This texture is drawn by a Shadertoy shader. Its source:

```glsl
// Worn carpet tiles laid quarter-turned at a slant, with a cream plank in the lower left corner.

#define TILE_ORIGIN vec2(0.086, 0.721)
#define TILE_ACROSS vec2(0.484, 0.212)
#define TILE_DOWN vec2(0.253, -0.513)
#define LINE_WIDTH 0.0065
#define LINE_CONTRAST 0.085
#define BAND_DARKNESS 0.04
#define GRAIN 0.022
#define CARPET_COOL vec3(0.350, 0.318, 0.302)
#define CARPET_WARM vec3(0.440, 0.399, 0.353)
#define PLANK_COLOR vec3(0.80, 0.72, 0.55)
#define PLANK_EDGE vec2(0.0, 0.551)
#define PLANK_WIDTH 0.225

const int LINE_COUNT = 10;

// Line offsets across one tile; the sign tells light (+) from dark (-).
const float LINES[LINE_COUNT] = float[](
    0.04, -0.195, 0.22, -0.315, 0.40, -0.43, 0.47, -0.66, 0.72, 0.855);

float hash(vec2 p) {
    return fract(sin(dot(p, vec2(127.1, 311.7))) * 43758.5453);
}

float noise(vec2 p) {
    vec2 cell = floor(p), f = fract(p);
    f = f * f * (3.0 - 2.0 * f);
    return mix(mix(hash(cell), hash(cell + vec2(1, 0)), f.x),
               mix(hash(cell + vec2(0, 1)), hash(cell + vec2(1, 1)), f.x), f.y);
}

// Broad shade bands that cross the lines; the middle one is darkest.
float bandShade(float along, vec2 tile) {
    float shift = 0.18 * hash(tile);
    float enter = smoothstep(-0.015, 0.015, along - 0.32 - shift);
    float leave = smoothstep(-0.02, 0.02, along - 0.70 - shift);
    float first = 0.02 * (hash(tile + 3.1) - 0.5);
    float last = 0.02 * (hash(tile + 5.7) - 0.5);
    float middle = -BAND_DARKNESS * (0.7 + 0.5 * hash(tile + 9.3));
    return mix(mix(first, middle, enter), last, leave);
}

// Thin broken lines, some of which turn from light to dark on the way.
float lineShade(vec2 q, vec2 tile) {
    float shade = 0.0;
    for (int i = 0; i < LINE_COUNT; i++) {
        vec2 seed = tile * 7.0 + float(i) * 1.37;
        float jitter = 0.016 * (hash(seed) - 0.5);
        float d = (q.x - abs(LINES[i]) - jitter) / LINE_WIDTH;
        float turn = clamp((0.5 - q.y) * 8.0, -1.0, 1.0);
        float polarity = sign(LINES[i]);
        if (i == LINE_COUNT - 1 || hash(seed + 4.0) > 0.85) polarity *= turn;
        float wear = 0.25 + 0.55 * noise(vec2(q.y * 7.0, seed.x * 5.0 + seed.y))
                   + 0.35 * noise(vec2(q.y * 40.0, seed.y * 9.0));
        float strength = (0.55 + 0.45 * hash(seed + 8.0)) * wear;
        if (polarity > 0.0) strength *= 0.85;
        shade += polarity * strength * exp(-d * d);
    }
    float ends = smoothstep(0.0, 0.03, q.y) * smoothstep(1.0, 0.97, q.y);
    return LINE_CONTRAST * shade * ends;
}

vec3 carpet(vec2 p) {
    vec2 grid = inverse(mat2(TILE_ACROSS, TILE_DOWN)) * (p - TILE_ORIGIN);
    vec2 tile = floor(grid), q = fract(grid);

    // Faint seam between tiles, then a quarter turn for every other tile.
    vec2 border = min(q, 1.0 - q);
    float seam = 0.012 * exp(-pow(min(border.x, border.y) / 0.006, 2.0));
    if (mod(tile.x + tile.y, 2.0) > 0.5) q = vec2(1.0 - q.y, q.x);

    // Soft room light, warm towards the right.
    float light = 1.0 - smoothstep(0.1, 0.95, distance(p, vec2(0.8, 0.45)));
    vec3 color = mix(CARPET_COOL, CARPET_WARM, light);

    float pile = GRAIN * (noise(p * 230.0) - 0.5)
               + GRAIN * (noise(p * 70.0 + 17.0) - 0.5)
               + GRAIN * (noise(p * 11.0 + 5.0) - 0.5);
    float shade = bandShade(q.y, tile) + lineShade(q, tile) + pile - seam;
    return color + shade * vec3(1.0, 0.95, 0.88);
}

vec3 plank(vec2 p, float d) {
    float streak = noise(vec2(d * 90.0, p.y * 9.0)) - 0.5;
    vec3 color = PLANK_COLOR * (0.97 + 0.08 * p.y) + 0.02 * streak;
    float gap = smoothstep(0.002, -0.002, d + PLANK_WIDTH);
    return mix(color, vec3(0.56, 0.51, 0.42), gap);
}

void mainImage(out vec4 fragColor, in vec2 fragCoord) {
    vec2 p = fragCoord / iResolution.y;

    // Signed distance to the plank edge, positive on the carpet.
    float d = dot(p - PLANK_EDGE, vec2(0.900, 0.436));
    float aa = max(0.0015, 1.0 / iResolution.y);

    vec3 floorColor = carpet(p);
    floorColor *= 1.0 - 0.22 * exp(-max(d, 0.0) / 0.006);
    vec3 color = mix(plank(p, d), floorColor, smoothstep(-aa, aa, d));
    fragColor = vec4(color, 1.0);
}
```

-=-=-

Exactly as written, reproduce the whole listing.

This texture is drawn by a Shadertoy shader. Its source:

```glsl
// Worn carpet tiles laid quarter-turned at a slant, with a cream plank in the lower left corner.

#define TILE_ORIGIN vec2(0.086, 0.721)
#define TILE_ACROSS vec2(0.484, 0.212)
#define TILE_DOWN vec2(0.253, -0.513)
#define LINE_WIDTH 0.0065
#define LINE_CONTRAST 0.085
#define BAND_DARKNESS 0.04
#define GRAIN 0.022
#define CARPET_COOL vec3(0.350, 0.318, 0.302)
#define CARPET_WARM vec3(0.440, 0.399, 0.353)
#define PLANK_COLOR vec3(0.80, 0.72, 0.55)
#define PLANK_EDGE vec2(0.0, 0.551)
#define PLANK_WIDTH 0.225

const int LINE_COUNT = 10;

// Line offsets across one tile; the sign tells light (+) from dark (-).
const float LINES[LINE_COUNT] = float[](
    0.04, -0.195, 0.22, -0.315, 0.40, -0.43, 0.47, -0.66, 0.72, 0.855);

float hash(vec2 p) {
    return fract(sin(dot(p, vec2(127.1, 311.7))) * 43758.5453);
}

float noise(vec2 p) {
    vec2 cell = floor(p), f = fract(p);
    f = f * f * (3.0 - 2.0 * f);
    return mix(mix(hash(cell), hash(cell + vec2(1, 0)), f.x),
               mix(hash(cell + vec2(0, 1)), hash(cell + vec2(1, 1)), f.x), f.y);
}

// Broad shade bands that cross the lines; the middle one is darkest.
float bandShade(float along, vec2 tile) {
    float shift = 0.18 * hash(tile);
    float enter = smoothstep(-0.015, 0.015, along - 0.32 - shift);
    float leave = smoothstep(-0.02, 0.02, along - 0.70 - shift);
    float first = 0.02 * (hash(tile + 3.1) - 0.5);
    float last = 0.02 * (hash(tile + 5.7) - 0.5);
    float middle = -BAND_DARKNESS * (0.7 + 0.5 * hash(tile + 9.3));
    return mix(mix(first, middle, enter), last, leave);
}

// Thin broken lines, some of which turn from light to dark on the way.
float lineShade(vec2 q, vec2 tile) {
    float shade = 0.0;
    for (int i = 0; i < LINE_COUNT; i++) {
        vec2 seed = tile * 7.0 + float(i) * 1.37;
        float jitter = 0.016 * (hash(seed) - 0.5);
        float d = (q.x - abs(LINES[i]) - jitter) / LINE_WIDTH;
        float turn = clamp((0.5 - q.y) * 8.0, -1.0, 1.0);
        float polarity = sign(LINES[i]);
        if (i == LINE_COUNT - 1 || hash(seed + 4.0) > 0.85) polarity *= turn;
        float wear = 0.25 + 0.55 * noise(vec2(q.y * 7.0, seed.x * 5.0 + seed.y))
                   + 0.35 * noise(vec2(q.y * 40.0, seed.y * 9.0));
        float strength = (0.55 + 0.45 * hash(seed + 8.0)) * wear;
        if (polarity > 0.0) strength *= 0.85;
        shade += polarity * strength * exp(-d * d);
    }
    float ends = smoothstep(0.0, 0.03, q.y) * smoothstep(1.0, 0.97, q.y);
    return LINE_CONTRAST * shade * ends;
}

vec3 carpet(vec2 p) {
    vec2 grid = inverse(mat2(TILE_ACROSS, TILE_DOWN)) * (p - TILE_ORIGIN);
    vec2 tile = floor(grid), q = fract(grid);

    // Faint seam between tiles, then a quarter turn for every other tile.
    vec2 border = min(q, 1.0 - q);
    float seam = 0.012 * exp(-pow(min(border.x, border.y) / 0.006, 2.0));
    if (mod(tile.x + tile.y, 2.0) > 0.5) q = vec2(1.0 - q.y, q.x);

    // Soft room light, warm towards the right.
    float light = 1.0 - smoothstep(0.1, 0.95, distance(p, vec2(0.8, 0.45)));
    vec3 color = mix(CARPET_COOL, CARPET_WARM, light);

    float pile = GRAIN * (noise(p * 230.0) - 0.5)
               + GRAIN * (noise(p * 70.0 + 17.0) - 0.5)
               + GRAIN * (noise(p * 11.0 + 5.0) - 0.5);
    float shade = bandShade(q.y, tile) + lineShade(q, tile) + pile - seam;
    return color + shade * vec3(1.0, 0.95, 0.88);
}

vec3 plank(vec2 p, float d) {
    float streak = noise(vec2(d * 90.0, p.y * 9.0)) - 0.5;
    vec3 color = PLANK_COLOR * (0.97 + 0.08 * p.y) + 0.02 * streak;
    float gap = smoothstep(0.002, -0.002, d + PLANK_WIDTH);
    return mix(color, vec3(0.56, 0.51, 0.42), gap);
}

void mainImage(out vec4 fragColor, in vec2 fragCoord) {
    vec2 p = fragCoord / iResolution.y;

    // Signed distance to the plank edge, positive on the carpet.
    float d = dot(p - PLANK_EDGE, vec2(0.900, 0.436));
    float aa = max(0.0015, 1.0 / iResolution.y);

    vec3 floorColor = carpet(p);
    floorColor *= 1.0 - 0.22 * exp(-max(d, 0.0) / 0.006);
    vec3 color = mix(plank(p, d), floorColor, smoothstep(-aa, aa, d));
    fragColor = vec4(color, 1.0);
}
```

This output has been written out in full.